Tuesday, September 2nd, 2008 - 17:36
The Republican Convention is underway and while there are many caught up in the hoopla and breathing a sigh of relief over how New Orleans received only a glancing blow from Hurricane Gustav, the question of how Senator John McCain would govern...
The Republican Convention is underway and while there are many caught up in the hoopla and breathing a sigh of relief over how New Orleans received only a glancing blow from Hurricane Gustav, the question of how Senator John McCain would govern is being explored.
As of the time of the convention, he has laid out a series of proposals and made a number of statements that provide an outline.

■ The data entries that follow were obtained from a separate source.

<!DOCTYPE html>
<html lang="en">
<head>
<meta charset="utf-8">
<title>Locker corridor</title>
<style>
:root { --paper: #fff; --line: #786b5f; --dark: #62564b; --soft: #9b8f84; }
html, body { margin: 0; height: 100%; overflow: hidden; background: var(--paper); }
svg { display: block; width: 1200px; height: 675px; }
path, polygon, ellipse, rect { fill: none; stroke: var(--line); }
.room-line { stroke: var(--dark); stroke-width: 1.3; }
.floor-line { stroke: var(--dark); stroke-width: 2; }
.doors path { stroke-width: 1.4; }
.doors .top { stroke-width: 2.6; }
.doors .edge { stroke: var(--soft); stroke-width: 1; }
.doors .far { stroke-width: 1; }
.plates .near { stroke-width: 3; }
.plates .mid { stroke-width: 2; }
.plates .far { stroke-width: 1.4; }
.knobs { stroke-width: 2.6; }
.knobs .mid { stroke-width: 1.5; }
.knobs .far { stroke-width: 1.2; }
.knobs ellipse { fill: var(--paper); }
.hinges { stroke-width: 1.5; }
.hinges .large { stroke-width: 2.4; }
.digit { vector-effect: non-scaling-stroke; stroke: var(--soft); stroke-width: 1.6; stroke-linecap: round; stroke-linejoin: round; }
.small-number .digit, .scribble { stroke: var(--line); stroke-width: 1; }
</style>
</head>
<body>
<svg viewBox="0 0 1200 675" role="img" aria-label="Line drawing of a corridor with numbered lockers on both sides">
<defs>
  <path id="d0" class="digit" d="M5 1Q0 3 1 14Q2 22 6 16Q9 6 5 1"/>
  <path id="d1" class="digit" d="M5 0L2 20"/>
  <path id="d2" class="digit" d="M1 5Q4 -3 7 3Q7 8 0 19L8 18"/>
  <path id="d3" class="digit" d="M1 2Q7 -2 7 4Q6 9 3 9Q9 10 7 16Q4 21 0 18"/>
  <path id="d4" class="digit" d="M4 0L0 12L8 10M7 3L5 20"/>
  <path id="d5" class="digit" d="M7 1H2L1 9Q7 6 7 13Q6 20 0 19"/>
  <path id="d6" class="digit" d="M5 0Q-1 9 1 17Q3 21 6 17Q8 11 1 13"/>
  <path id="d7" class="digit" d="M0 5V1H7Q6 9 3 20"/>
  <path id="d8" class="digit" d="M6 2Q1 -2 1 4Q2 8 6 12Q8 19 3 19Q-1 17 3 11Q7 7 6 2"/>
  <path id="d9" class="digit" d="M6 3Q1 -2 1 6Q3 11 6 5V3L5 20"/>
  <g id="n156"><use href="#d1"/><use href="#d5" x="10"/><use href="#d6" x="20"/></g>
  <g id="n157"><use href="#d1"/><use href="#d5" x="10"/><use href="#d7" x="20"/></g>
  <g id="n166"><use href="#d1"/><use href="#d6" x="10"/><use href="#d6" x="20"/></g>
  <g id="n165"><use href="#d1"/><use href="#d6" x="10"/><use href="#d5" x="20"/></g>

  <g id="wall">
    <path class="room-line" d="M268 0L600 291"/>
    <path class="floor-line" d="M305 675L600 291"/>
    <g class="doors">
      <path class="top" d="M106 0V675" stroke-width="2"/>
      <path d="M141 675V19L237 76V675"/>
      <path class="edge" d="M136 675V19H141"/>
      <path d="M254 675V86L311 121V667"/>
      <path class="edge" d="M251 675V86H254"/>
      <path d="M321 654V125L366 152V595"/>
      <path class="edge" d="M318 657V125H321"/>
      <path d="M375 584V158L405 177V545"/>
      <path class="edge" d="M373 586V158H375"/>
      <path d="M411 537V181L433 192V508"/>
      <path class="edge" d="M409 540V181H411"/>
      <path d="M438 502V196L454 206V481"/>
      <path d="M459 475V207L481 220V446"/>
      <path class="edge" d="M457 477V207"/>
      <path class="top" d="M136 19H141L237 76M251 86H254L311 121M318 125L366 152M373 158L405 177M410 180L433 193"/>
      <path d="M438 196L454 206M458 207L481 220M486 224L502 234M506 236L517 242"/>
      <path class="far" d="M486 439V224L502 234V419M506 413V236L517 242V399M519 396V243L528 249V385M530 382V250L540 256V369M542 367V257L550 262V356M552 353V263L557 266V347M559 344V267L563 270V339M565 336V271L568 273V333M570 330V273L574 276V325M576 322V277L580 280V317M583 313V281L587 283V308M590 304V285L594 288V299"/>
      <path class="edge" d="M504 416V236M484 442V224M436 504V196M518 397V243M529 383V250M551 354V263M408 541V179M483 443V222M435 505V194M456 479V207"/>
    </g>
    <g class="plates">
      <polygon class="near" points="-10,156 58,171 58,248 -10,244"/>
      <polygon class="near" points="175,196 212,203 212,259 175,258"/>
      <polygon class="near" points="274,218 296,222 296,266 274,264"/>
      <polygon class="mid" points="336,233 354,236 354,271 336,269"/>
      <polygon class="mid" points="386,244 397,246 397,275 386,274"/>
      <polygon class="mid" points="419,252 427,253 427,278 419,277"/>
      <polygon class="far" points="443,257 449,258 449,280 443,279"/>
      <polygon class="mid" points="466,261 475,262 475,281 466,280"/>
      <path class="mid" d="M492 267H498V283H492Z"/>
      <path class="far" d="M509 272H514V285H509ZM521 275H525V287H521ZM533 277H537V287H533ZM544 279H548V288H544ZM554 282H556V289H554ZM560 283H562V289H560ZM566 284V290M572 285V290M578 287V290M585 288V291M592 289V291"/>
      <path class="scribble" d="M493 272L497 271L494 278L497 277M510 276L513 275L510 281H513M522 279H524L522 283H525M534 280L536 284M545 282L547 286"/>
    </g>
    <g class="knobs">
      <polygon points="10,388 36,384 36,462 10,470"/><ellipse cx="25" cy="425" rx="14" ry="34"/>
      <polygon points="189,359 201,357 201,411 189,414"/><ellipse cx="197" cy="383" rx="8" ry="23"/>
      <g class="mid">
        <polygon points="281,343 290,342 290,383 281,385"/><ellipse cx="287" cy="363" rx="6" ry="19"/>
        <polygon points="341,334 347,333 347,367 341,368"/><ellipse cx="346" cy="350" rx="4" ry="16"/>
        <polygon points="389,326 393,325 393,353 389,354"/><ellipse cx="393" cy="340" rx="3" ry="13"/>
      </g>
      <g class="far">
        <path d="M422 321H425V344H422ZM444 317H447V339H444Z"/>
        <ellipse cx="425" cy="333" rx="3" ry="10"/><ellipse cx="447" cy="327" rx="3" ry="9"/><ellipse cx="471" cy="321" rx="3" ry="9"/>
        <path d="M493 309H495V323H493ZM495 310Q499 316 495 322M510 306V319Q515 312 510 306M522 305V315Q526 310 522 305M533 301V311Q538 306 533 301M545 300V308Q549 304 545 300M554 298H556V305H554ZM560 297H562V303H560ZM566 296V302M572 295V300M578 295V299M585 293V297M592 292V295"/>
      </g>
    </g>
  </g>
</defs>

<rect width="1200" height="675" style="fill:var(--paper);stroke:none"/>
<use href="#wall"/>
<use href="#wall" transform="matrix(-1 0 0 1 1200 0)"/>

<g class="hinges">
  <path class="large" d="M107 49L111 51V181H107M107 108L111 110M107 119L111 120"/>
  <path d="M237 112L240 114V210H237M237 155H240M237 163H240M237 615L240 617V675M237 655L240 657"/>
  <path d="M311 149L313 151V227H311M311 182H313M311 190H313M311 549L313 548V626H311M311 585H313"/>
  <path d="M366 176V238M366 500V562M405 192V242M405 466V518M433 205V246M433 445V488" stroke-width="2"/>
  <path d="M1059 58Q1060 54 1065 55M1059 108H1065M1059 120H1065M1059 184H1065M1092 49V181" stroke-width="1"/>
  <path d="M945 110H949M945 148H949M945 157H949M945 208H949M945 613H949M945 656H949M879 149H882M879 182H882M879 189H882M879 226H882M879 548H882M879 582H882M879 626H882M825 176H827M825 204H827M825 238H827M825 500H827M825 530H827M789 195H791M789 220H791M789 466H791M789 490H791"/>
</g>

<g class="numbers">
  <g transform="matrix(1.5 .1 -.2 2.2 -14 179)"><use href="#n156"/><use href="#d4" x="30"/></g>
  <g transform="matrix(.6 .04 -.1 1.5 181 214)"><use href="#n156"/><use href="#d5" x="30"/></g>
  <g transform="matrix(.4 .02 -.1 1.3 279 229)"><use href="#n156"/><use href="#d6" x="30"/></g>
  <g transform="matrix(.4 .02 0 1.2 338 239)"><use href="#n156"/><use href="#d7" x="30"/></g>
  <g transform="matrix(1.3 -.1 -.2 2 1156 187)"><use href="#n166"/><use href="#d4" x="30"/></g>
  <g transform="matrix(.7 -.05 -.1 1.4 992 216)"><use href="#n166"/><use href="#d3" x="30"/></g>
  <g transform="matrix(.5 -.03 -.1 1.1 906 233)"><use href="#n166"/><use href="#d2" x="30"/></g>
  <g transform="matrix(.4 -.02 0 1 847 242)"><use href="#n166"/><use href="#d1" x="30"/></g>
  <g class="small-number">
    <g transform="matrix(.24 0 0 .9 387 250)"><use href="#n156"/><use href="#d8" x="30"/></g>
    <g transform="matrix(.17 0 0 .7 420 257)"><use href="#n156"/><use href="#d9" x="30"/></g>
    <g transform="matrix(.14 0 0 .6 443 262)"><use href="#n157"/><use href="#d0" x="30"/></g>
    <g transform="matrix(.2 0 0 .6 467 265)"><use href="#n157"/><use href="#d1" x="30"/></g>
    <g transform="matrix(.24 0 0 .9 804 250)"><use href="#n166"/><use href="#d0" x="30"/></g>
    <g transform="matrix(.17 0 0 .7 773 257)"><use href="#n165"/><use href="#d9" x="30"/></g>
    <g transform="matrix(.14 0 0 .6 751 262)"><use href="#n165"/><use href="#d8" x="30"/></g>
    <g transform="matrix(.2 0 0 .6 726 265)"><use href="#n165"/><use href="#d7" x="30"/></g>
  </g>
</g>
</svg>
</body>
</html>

Government Executive magazine has devoted its cover story this month to Senator McCain’s possible priorities in managing the government. His campaign website also has several specific statements, and his interview last month with the Washington Post’s Joe Davidson provides additional insights.
Government Executive’s article observes that “McCain’s penchant for reform likely would influence his management style.” Interviews with several observers conclude that he would likely turn away from the use of checklists and scorecards, which are prevalent under President Bush’s management approach. His top economic policy advisor, Douglas Holtz-Eakin, says that McCain’s promise to conduct a top-to-bottom review of all federal programs would be conducted in 6-8 months and be built off of OMB’s existing Program Assessment Rating Tool.
Ethics and Transparency
Like Senator Obama, Senator McCain offers a series of commitments related to ethics and transparency. These include:
Seal the Pork Barrel. Senator McCain says he “would shine the disinfecting light of public scrutiny on those who abuse the public purse,” and exercise the veto pen.
Stop the Revolving Door and Restore Ethics. Senator McCain will promote “greater transparency regarding the official activities of lobbyists,” and fight the “revolving door” when officials leave their posts and become lobbyists.
Campaign Finance Reform. Senator McCain wants to enforce prohibitions on corporate and union political contributions, set sensible limits, and foster greater disclosure of how campaigns are funded.
Senator McCain says he would institute “comprehensive spending controls” starting with a “one-year spending pause. Freeze non-defense, non-veterans discretionary spending for a year and use those savings for deficit reduction. A one-year pause in the growth of discretionary spending will be imposed to allow for a comprehensive review of all spending programs. After the completion of a comprehensive review of all programs, projects and activities of the federal government, we will propose a plan to modernize, streamline, consolidate, reprioritize and, where needed, terminate individual programs.”
He also vows to “take back earmark funds. The McCain Administration will reclaim billions of add-on spending from earmarks and add-ons in FY 2007 and 2008.”
Other Management Issues
In the Q-and-A interview with reporter Joe Davidson, of the Washington Post, Senator McCain offered several specifics:
Civil Service. "The civil service has strayed from its reformist roots and has mutated into a no-accountability zone, where employment is treated as an entitlement, good performance as an option, and accountability as someone else's problem. Our current system isn't fair to the many good federal workers who do not receive recognition for commitment and excellence and must pick up the slack of those who aren't doing their jobs. We must identify excellence in civil service, reward and reward it appropriately."
Contracting Reform. Senator McCain said: “I will expand the use of fixed-price contracts to enforce discipline in the procurement process and ensure that clearly defined requirements are fulfilled, realistic schedules are kept, and costs don't exceed the promised price.”
He went on to say: “We must also limit sole-source contracting and make cost discipline a priority using market competition to keep costs down and innovation up."
Political Appointees. According to the Government Executive article, McCain “has expressed his distaste for the growing number of political appointees in government. . . “ so he may be amenable to calls from outsiders, such as Dr. Paul Light, to reduce the number of political appointees. In his Washington Post interview, McCain added that he would “want to recruit some of them for an executive search leadership group to help my administration find the right people for the right executive jobs. . .”
If you are aware of other management reform commitments, please add to this list! Then we can wait and see what the Wall Street Journal comes up with!